And regrets are universal, so the events are intended for people to absolve themselves of everything from skipping services to that tweet you wish you never posted.

About 10Q
The 10Q website launched in 2008 and garnered more than 80,000 visitors of all backgrounds last year. Glee’s Jane Lynch, Harry Potter’s Tom Felton and Oscar winning screenwriter Diablo Cody all participated in 10Q last year, and beginning on September 28th, the first of the series of 10 questions will again be sent out to those who sign up at http://DoYou10Q.com. 10Q can also be found on Facebook and Twitter: @10_Q. 10Q is a partnership between Nicola Behrman, Ben Greenman, and Reboot’s Acting Executive Director Amelia Klein.

About Reboot.
Reboot is a catalyst to catalysts – a growing network of thought-leaders and tastemakers who work toward a common goal: to “reboot” the culture, rituals, and traditions we’ve inherited and make them vital and resonant in today’s world. In partnership with the Reboot network, we create opportunities for our peers to gather, engage, question, and self-organize with their own networks, in their own way, in their own time, using the magazines, books, films, records, local salons, gatherings, and events we develop together. Reboot has a track record of reinventing Jewishrituals for a broad audience, including the Sabbath Manifesto project that had Katie Couric telling the nation to unplug, the Sukkah City project that had New Yorkers paying attention to 12 re-imagined Sukkahs in the City’s Union Square Park and DAWN, a revision of the traditional holiday of Shavuot as a cultural arts festival at the California Academy of Science in San Francisco.

10Q 2011 Questions:

  1. Describe a significant experience that has happened in the past year. How did it affect you? Are you grateful? Relieved? Resentful? Inspired?
  2. Is there something that you wish you had done differently this past year? Alternatively, is there something you’re especially proud of from this past year?
  3. Think about a major milestone that happened with your family this past year. How has this affected you?
  4. Describe an event in the world that has impacted you this year. How? Why?
  5. Have you had any particularly spiritual experiences this past year? How has this experience affected you? “Spiritual” can be broadly defined to include secular spiritual experiences: artistic, cultural, and so forth.
  6. Describe one thing you’d like to achieve by this time next year. Why is this important to you?
  7. How would you like to improve yourself and your life next year?
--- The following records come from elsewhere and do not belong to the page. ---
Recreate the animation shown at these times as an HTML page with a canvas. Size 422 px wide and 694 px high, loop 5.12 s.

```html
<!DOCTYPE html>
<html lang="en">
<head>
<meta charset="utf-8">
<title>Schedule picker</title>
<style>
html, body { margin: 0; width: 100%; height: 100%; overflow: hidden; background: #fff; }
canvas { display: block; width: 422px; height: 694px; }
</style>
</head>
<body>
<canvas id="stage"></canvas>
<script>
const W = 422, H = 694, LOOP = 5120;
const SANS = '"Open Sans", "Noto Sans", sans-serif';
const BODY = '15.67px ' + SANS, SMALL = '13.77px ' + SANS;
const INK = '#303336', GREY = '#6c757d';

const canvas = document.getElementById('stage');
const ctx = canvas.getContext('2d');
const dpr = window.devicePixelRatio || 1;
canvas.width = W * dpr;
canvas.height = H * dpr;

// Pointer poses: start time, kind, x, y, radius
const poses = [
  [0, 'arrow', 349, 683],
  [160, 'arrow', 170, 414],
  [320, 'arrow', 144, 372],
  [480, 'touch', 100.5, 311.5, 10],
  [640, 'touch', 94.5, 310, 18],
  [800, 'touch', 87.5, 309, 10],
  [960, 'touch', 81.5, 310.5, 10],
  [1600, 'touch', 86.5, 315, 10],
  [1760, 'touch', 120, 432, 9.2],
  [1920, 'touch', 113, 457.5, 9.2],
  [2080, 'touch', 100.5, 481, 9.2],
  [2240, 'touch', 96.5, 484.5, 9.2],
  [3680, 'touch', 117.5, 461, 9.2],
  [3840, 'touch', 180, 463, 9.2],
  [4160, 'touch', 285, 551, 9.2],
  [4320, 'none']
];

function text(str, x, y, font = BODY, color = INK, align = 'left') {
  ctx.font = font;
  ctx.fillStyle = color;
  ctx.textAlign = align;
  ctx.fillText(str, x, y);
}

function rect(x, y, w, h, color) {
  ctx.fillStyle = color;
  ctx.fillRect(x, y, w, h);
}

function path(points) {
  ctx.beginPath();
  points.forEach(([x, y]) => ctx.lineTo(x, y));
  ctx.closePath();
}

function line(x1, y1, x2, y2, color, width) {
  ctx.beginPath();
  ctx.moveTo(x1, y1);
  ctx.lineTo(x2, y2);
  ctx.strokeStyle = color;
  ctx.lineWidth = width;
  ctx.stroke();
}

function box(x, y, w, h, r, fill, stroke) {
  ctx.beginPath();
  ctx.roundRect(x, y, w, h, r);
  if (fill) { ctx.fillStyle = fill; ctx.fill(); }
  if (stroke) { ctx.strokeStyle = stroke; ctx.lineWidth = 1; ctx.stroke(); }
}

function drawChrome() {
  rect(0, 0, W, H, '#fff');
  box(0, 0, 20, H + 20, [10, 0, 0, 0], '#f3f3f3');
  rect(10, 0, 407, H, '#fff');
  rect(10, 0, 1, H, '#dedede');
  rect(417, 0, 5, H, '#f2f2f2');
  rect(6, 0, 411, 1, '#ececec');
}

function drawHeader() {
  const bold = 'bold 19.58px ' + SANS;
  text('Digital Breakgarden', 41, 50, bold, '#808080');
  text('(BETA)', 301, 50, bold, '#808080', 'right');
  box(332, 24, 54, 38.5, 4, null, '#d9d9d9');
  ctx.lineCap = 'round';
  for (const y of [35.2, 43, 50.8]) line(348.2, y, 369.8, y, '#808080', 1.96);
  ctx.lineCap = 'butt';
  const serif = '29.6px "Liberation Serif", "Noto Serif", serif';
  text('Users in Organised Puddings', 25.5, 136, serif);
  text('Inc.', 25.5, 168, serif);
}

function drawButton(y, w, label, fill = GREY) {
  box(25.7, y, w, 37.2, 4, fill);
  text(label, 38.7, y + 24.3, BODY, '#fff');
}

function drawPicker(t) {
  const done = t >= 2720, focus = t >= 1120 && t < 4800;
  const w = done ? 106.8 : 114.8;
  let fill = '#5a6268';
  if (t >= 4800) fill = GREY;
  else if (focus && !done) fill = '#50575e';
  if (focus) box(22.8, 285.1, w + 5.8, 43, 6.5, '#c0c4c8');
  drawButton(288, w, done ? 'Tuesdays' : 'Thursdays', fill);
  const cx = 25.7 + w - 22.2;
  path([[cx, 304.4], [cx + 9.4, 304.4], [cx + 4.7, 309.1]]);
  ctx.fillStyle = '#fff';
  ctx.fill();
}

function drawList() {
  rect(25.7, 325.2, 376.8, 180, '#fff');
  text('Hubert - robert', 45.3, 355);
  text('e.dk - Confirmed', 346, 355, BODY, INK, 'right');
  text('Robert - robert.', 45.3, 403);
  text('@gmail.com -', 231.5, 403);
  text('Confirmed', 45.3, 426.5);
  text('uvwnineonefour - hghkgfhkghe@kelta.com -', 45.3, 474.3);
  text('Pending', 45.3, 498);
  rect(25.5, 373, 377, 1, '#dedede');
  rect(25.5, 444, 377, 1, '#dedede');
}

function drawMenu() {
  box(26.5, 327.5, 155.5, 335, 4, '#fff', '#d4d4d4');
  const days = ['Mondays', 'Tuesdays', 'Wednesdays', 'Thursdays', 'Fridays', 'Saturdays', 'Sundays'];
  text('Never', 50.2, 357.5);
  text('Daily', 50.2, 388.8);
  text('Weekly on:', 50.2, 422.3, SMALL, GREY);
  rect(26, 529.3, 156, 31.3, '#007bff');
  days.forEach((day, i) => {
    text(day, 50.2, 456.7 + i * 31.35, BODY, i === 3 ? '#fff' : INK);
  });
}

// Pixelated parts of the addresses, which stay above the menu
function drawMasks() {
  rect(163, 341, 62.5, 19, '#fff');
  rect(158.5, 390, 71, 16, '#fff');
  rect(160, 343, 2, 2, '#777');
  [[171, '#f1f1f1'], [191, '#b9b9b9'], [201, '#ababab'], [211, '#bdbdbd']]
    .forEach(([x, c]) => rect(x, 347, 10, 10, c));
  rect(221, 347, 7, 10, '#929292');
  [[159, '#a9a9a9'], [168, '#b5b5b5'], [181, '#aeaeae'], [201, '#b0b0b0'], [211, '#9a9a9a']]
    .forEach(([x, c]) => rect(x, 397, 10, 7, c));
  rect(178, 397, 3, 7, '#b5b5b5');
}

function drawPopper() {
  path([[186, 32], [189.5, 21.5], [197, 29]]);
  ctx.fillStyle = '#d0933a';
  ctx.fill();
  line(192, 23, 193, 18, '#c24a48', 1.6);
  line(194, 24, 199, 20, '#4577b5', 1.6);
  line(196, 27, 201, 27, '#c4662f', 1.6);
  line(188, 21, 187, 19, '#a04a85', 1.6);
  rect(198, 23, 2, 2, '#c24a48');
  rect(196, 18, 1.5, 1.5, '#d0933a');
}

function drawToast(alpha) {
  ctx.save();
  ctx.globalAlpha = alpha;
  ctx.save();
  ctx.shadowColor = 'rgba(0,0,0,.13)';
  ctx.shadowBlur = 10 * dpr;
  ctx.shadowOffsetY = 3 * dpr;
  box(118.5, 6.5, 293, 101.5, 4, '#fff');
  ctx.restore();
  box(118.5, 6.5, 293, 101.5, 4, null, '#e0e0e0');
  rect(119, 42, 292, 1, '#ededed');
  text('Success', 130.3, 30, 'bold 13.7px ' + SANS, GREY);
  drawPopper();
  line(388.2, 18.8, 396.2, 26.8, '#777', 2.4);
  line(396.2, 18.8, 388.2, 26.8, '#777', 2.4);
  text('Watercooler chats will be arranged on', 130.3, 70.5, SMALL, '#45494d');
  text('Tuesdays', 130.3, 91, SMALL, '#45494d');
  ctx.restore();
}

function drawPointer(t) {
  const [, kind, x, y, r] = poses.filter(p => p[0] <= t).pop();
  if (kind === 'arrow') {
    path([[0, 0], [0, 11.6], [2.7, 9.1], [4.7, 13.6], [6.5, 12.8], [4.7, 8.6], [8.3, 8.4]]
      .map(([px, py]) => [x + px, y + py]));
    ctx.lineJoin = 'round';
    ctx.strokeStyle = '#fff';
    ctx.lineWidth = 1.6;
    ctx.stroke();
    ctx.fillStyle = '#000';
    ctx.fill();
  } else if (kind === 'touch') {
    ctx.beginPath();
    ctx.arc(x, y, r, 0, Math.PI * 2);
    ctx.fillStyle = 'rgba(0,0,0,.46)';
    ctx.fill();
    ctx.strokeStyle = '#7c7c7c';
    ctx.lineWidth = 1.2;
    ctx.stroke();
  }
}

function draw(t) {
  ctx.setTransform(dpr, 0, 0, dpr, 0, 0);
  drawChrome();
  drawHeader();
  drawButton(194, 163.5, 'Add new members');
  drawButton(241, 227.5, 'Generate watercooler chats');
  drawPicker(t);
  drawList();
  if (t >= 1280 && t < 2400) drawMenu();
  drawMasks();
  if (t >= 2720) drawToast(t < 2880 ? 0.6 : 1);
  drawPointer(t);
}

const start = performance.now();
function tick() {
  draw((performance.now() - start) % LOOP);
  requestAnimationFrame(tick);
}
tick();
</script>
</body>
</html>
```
Is there a piece of advice or counsel you received in the past year that could guide you in this project?
  8. Is there something (a person, a cause, an idea) that you want to investigate more fully in 2011?
  9. What is a fear that you have and how has it limited you? How do you plan on letting it go or overcoming it in the coming year?
  10. When September 2011 rolls around and you receive your answers to your 10Q questions, how do you think you’ll feel? What do you think/hope might be different about your life and where you’re at as a result of thinking about and answering these questions?